EXERCISE DIRECTIONS =
For each line below that includes the string "spot", show the whole line.

Data records =
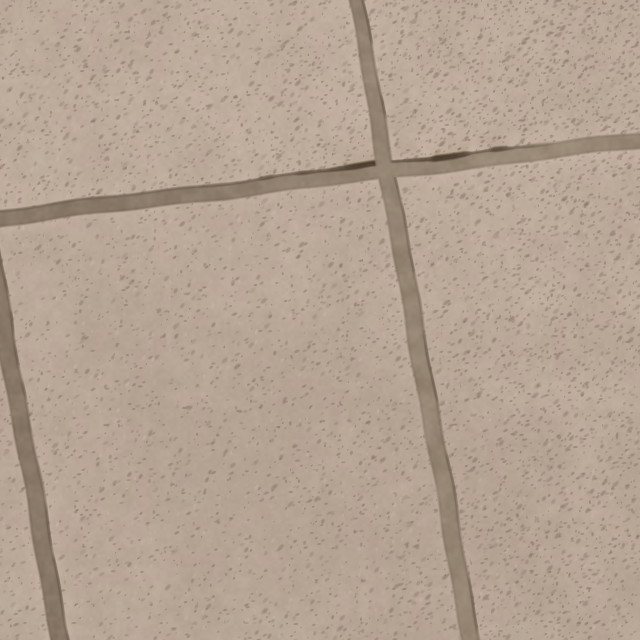
Give the GLSL for this texture, as a Shadertoy shader.

```glsl
// Speckled beige floor tiles with slanted taupe grout and grime along the joints.

vec2 hash2(vec2 p) {
    vec3 q = fract(p.xyx * vec3(0.1031, 0.1030, 0.0973));
    q += dot(q, q.yzx + 33.33);
    return fract((q.xx + q.yz) * q.zy);
}

float valueNoise(vec2 p) {
    vec2 i = floor(p), f = fract(p);
    f = f * f * (3.0 - 2.0 * f);
    return mix(mix(hash2(i).x, hash2(i + vec2(1, 0)).x, f.x),
               mix(hash2(i + vec2(0, 1)).x, hash2(i + vec2(1, 1)).x, f.x), f.y);
}

// Cellular flecks: at most one small, slightly tilted oval in each cell
float flecks(vec2 p, float density) {
    vec2 cell = floor(p);
    vec2 rnd = hash2(cell + 17.0), pick = hash2(cell + 91.0);
    vec2 d = fract(p) - mix(vec2(0.3), vec2(0.7), rnd);
    d.x -= d.y * (pick.y - 0.3) * 0.7;
    float size = mix(0.10, 0.22, pick.y);
    float spot = 1.0 - smoothstep(size * 0.4, size * 1.4, length(d * vec2(1.0, 0.65)));
    return spot * step(pick.x, density) * mix(0.35, 1.0, rnd.x);
}

void mainImage(out vec4 fragColor, in vec2 fragCoord) {
    vec2 uv = fragCoord / iResolution.xy;
    float soft = 0.0015 + 0.7 / iResolution.y;

    // Skewed tile grid: signed distances to the nearest joints
    vec2 wobble = 0.0012 * vec2(sin(uv.y * 19.0) + sin(uv.y * 43.0 + 1.0),
                                sin(uv.x * 17.0 + 2.0) + sin(uv.x * 39.0));
    vec2 grid = vec2(uv.x + 0.18 * uv.y - 0.094, uv.y - 0.122 * uv.x - 0.659) + wobble;
    grid /= vec2(0.642, 0.85);
    vec2 tile = floor(grid);
    vec2 joint = (fract(grid + 0.5) - 0.5) * vec2(0.632, 0.844);
    vec2 halfWidth = vec2(0.0138 - 0.003 * smoothstep(0.6, 1.0, uv.y), 0.0125);
    vec2 edge = abs(joint) - halfWidth;
    float gap = min(edge.x, edge.y);

    // Glaze: broad shading, soft mottling and fine grain
    float shade = 0.5 + 0.28 * sin(uv.y * 5.2 - 3.1 + 0.8 * uv.x)
                + 0.14 * sin(uv.x * 6.0 + uv.y * 3.0 + 1.2);
    shade += 0.5 * (valueNoise(uv * 13.0) - 0.5) + 0.45 * (valueNoise(uv * 65.0) - 0.5);
    shade += 0.3 * (hash2(tile + 5.0).x - 0.5);
    vec3 color = mix(vec3(0.705, 0.635, 0.575), vec3(0.755, 0.685, 0.625), clamp(shade, 0.0, 1.0));
    color += 0.022 * (valueNoise(uv * 190.0) - 0.5);
    color += vec3(0.010, -0.003, 0.008) * (valueNoise(uv * 32.0 + 7.0) - 0.5);

    // Flecks grow denser to the right and in the upper row
    float density = 0.22 + 0.25 * smoothstep(0.3, 1.0, uv.x) + 0.12 * step(0.0, tile.y);
    for (int layer = 0; layer < 3; layer++) {
        float k = float(layer);
        float turn = 0.25 + 0.3 * k;
        vec2 p = mat2(cos(turn), sin(turn), -sin(turn), cos(turn)) * uv;
        float spot = flecks(p * (58.0 + 21.0 * k) + 37.0 * k, density);
        color = mix(color, vec3(0.51, 0.44, 0.39), 0.55 * spot);
    }
    float glint = flecks(uv * 74.0 + 143.0, 0.12);
    color = mix(color, vec3(0.80, 0.74, 0.69), 0.4 * glint);

    // Pale, worn tile rims
    color += 0.018 * exp(-max(gap, 0.0) * 90.0);

    // Grout, darker toward the left of the cross joint
    vec3 grout = mix(vec3(0.535, 0.470, 0.405), vec3(0.595, 0.530, 0.460), smoothstep(0.1, 0.9, uv.x));
    grout += 0.05 * (valueNoise(uv * 48.0) - 0.5) + 0.03 * (valueNoise(uv * 150.0) - 0.5);
    grout -= 0.04 * smoothstep(-0.006, 0.0, gap);
    color = mix(color, grout, 1.0 - smoothstep(-soft, soft, gap));

    // Thin shadow on the right side of the upright joints
    float patchy = smoothstep(0.25, 0.75, valueNoise(uv * 36.0 + 11.0));
    float sideLine = 1.0 - smoothstep(0.0008, 0.0035, abs(joint.x - halfWidth.x));
    sideLine *= step(0.0, edge.y);
    color = mix(color, vec3(0.37, 0.31, 0.25), sideLine * (0.2 + 0.4 * patchy));

    // Black grime on the upper lip of the cross joint, strongest near the crossing
    float reach = exp(-pow((uv.x - 0.63) * 4.6, 2.0));
    float grimeWidth = 0.0015 + 0.0045 * reach * patchy;
    float lip = 1.0 - smoothstep(grimeWidth * 0.4, grimeWidth + 0.002, abs(joint.y - halfWidth.y));
    lip *= smoothstep(-0.003, 0.002, edge.x) * (1.0 - smoothstep(0.80, 0.88, uv.x));
    color = mix(color, vec3(0.24, 0.19, 0.14), lip * (0.25 + 0.6 * reach * (0.4 + 0.6 * patchy)));

    // Faint stain spreading above the grime
    float stain = reach * exp(-max(edge.y, 0.0) * 45.0) * step(0.0, joint.y);
    color -= vec3(0.035, 0.04, 0.06) * stain * patchy * step(0.0, gap);

    fragColor = vec4(clamp(color, 0.0, 1.0), 1.0);
}
```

FINISHED EXERCISE =
    float spot = 1.0 - smoothstep(size * 0.4, size * 1.4, length(d * vec2(1.0, 0.65)));
    return spot * step(pick.x, density) * mix(0.35, 1.0, rnd.x);
        float spot = flecks(p * (58.0 + 21.0 * k) + 37.0 * k, density);
        color = mix(color, vec3(0.51, 0.44, 0.39), 0.55 * spot);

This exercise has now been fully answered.